→ **WHAT YOU SHOULD DO**: Locate every line in the records below that holds the word "diag" and return each one.
====== TASK INPUT
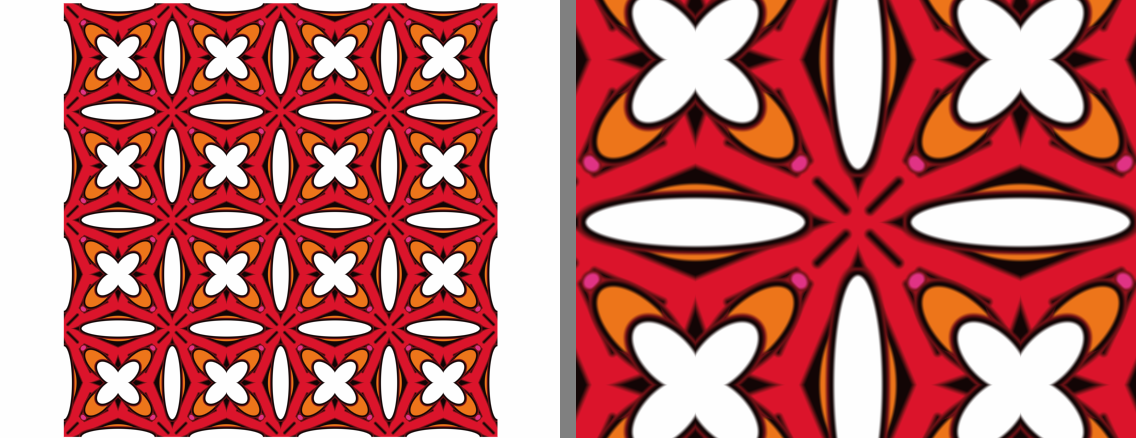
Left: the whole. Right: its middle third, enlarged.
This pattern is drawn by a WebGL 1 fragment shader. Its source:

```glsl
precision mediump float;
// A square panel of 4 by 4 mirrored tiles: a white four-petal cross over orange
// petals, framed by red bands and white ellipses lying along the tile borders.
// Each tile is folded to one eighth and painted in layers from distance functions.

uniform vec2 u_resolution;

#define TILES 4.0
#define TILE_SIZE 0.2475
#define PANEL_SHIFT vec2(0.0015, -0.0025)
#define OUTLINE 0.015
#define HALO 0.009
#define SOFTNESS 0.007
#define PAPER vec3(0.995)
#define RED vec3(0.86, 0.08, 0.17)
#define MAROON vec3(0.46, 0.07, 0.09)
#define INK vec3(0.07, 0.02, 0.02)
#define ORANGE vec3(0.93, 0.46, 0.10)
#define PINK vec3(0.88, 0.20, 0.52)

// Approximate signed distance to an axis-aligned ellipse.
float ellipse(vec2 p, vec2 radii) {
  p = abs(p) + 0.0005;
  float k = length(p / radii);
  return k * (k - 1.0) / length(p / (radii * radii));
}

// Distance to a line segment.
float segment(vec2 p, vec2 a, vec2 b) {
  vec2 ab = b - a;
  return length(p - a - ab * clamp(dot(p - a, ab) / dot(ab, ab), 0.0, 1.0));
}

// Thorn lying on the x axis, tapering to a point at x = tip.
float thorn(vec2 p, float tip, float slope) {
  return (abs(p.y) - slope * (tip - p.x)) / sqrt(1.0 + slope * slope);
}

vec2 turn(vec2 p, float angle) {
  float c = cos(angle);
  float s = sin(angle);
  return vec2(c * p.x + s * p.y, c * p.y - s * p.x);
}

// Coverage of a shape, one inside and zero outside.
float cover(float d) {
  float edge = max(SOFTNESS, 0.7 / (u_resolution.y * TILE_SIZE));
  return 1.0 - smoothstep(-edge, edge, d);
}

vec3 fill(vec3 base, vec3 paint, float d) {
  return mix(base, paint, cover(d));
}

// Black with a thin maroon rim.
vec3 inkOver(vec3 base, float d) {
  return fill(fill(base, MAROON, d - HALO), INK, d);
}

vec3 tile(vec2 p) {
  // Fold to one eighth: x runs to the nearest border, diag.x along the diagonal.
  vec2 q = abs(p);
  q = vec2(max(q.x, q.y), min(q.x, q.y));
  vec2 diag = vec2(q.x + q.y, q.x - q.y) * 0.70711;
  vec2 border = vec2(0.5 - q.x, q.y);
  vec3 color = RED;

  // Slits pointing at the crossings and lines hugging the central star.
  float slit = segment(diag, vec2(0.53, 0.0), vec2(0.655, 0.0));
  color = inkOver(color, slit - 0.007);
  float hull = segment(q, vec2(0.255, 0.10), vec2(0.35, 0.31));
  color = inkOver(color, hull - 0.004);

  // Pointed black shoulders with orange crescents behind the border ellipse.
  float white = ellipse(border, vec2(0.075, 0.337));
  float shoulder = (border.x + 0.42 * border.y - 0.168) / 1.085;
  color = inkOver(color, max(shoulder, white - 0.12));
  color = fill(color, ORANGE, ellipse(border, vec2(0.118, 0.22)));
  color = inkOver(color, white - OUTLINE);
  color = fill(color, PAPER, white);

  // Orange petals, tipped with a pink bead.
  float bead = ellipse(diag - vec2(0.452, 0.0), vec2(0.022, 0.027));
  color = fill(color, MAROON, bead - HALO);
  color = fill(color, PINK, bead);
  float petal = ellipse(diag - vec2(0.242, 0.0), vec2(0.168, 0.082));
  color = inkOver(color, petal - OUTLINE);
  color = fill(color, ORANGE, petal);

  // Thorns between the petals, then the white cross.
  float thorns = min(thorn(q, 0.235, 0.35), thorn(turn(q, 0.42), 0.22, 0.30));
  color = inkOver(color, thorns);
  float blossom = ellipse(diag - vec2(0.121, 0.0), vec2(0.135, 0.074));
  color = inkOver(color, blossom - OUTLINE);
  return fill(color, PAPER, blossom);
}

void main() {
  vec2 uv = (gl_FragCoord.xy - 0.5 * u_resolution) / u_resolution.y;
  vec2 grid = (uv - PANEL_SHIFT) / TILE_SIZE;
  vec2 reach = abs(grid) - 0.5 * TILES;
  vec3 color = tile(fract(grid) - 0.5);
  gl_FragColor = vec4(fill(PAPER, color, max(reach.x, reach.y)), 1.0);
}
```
============
====== TASK INPUT
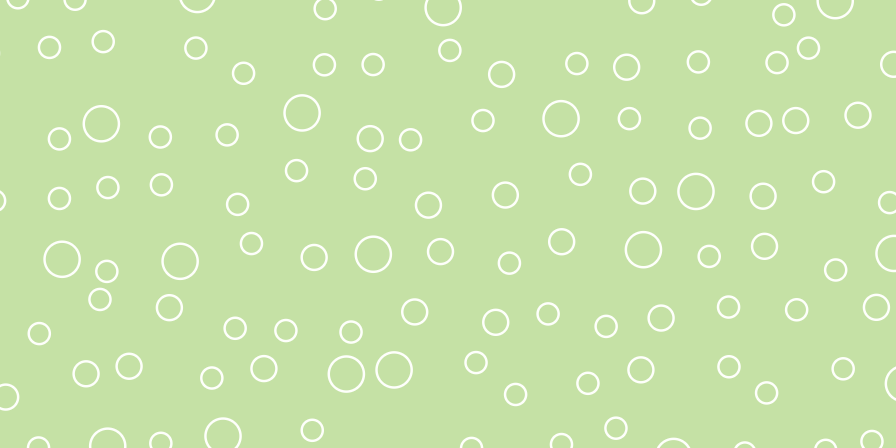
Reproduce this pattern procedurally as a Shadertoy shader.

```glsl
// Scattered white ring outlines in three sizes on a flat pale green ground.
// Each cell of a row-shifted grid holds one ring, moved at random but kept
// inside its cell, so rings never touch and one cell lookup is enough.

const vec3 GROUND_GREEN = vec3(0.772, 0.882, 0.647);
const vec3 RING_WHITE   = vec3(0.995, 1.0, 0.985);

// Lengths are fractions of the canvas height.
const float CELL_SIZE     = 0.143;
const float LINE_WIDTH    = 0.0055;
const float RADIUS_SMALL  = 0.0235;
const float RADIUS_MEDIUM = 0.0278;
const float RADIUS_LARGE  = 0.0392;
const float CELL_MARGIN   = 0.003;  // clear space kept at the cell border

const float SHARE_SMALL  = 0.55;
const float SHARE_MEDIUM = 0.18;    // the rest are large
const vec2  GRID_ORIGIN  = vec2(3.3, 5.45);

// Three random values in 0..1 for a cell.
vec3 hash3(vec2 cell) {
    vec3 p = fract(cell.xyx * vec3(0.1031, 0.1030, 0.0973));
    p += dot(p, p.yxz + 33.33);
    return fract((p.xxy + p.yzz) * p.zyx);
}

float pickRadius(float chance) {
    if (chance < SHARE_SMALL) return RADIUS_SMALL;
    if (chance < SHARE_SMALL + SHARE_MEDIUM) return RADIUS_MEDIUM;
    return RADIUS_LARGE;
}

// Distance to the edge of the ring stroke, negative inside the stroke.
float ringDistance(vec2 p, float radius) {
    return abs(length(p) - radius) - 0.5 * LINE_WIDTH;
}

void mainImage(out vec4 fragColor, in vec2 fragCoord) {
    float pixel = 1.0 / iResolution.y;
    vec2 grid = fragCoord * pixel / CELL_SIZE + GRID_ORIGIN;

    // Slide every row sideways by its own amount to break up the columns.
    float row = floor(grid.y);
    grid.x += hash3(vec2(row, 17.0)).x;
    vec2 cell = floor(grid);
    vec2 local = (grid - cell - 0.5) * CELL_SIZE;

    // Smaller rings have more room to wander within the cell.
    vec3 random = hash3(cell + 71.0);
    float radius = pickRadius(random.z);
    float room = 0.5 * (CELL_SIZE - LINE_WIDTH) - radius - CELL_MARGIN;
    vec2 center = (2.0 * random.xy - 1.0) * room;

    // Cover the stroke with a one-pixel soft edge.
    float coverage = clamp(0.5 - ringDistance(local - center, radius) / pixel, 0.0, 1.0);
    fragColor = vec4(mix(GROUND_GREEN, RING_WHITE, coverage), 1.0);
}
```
============
→ **WRITTEN REPLY**:
  // Fold to one eighth: x runs to the nearest border, diag.x along the diagonal.
  vec2 diag = vec2(q.x + q.y, q.x - q.y) * 0.70711;
  float slit = segment(diag, vec2(0.53, 0.0), vec2(0.655, 0.0));
  float bead = ellipse(diag - vec2(0.452, 0.0), vec2(0.022, 0.027));
  float petal = ellipse(diag - vec2(0.242, 0.0), vec2(0.168, 0.082));
  float blossom = ellipse(diag - vec2(0.121, 0.0), vec2(0.135, 0.074));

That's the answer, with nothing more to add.